First up was a revisiting of that abysmal gear lever, hated it the first time and hated it again. The rocker motion and lack of a clearly defined gear selection is woeful and painful, especially when a bit of a hurry on is needed. On the other side is the eight speed auto; with a couple of extra thousand kilometres under the tyres it was smoother, slicker, allowing the looser engine to deliver more when the loud pedal was punched.
There’s still the hesitation from a full stop to the engagement of the transmission, just enough to be noticeable when the accelerator is pushed however the noise from the engine, ranging from quiet to a muted roar takes the edge off.
Another thing (or two) is visibility; thanks to the sharp rake of the rear and front glass, it’s like looking through slots, especially when the rear window’s louvre is raised. It then makes judging where the front corners are, especially in shopping centres, somewhat uncomfortable. As the car is already wide the worry is scraping (or worse) those lovely 20 inch wheels.
Start up is made pleasurable by the glow from the dash, a nice shade of light purple brightens the cabin, itself a comfortable place to be. The pews are supportive, broad enough (no surprises there) for just about everyone although anyone of a slim build might find themselves lost…
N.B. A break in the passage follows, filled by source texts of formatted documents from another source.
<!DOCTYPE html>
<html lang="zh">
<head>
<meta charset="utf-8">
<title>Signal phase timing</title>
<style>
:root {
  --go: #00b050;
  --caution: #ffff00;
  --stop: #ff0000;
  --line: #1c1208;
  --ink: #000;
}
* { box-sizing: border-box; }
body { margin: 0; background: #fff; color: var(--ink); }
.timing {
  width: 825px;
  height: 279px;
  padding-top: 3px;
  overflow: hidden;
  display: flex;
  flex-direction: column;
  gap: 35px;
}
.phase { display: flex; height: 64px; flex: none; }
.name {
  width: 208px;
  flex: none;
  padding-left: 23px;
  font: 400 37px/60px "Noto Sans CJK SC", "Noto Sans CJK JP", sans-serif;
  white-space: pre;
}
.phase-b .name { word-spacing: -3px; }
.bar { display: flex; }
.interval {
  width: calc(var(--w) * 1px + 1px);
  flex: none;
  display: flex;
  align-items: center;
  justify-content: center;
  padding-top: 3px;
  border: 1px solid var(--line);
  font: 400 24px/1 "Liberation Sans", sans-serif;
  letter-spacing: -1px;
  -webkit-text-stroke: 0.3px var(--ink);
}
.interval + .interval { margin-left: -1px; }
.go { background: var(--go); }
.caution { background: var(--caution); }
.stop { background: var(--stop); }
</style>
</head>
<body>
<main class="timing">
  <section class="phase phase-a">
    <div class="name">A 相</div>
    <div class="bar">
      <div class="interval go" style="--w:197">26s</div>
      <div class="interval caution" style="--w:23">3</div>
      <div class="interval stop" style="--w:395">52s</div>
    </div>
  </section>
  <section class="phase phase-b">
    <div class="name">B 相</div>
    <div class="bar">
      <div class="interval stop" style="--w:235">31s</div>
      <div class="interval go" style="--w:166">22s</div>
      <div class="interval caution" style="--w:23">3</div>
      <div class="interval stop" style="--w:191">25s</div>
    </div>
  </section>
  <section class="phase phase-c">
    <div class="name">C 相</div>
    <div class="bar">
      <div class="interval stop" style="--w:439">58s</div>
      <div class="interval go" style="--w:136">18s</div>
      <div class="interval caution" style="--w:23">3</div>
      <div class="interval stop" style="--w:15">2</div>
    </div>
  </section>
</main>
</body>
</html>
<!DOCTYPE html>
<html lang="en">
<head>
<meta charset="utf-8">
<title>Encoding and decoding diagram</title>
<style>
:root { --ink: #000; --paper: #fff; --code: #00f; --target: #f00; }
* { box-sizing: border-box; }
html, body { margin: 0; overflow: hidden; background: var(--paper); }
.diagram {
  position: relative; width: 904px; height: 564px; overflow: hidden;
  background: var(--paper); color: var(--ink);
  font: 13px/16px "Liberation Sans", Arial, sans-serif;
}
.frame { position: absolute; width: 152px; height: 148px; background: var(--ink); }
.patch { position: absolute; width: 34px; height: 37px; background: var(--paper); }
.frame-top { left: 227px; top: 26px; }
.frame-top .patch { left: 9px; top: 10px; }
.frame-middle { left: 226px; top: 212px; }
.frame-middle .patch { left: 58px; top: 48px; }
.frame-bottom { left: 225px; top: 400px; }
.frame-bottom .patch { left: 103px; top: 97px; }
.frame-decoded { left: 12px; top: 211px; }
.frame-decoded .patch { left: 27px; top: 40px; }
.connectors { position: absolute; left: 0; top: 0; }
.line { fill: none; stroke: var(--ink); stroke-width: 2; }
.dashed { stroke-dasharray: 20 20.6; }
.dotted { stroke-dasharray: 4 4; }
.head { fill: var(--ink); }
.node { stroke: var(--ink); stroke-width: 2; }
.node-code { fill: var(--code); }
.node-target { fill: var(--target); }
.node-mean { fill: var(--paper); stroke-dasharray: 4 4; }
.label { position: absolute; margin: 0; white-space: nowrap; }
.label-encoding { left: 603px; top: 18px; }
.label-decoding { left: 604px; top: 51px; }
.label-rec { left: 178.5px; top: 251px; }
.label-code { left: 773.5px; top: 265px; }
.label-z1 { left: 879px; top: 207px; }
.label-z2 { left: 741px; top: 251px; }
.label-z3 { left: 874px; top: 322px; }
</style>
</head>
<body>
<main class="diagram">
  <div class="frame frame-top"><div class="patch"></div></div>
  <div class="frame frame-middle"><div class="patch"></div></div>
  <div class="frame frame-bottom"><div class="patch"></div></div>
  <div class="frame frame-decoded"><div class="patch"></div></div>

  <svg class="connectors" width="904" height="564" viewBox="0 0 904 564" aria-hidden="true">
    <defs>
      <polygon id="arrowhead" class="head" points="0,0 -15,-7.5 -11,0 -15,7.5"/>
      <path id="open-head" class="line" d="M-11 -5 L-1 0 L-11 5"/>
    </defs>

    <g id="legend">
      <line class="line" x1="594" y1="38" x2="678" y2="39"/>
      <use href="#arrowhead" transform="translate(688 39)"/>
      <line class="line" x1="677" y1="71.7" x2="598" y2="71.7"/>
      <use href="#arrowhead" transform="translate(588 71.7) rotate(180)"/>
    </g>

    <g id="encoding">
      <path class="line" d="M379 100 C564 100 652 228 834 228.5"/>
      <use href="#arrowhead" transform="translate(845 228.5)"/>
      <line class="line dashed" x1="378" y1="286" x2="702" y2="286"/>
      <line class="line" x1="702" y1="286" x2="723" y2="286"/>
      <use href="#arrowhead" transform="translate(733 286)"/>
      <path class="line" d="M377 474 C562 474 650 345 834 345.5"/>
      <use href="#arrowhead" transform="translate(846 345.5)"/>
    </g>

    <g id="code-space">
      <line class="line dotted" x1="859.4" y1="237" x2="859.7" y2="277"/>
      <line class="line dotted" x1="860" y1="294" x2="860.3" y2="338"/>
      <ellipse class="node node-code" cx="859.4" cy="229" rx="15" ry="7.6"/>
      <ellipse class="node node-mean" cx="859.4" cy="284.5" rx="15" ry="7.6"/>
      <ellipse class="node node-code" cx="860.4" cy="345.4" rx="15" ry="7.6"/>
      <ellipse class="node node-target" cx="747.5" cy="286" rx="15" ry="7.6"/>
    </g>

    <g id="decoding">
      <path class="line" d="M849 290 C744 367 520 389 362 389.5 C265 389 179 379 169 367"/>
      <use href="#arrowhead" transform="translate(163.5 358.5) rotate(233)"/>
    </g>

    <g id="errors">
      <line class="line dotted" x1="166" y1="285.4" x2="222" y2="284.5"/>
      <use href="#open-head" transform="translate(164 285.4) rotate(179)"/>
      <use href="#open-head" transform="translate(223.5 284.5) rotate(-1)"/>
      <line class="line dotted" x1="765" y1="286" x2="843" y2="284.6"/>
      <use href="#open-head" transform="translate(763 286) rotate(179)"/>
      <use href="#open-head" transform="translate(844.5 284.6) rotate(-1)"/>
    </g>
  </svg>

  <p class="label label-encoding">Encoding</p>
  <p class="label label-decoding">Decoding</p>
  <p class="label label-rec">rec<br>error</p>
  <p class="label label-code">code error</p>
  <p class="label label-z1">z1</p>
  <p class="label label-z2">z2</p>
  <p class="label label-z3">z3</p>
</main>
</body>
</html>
On the road the suspension is soft initially before hardening up over bumps; the car park speed hump test confirms more jolt at slow speeds than at thirty or forty. On the freeway it’s still nicely tied down with a bare hint of float before resettling through dips with the steering reasonably responsive.
Revisiting such a vehicle provides a great opportunity to see if time changes perception of something for the better; in the case of the gear lever mechanism, no, not a hope. The difficulty of judging the front wings seemed more noticeable second time round whilst ride was as remembered. Normally I don’t do this; a public acknowledgement of thanks to Diane at Fiat/Chrysler for her backing and support.
Head to www.chrysler.com.au for information on the 300C range and more.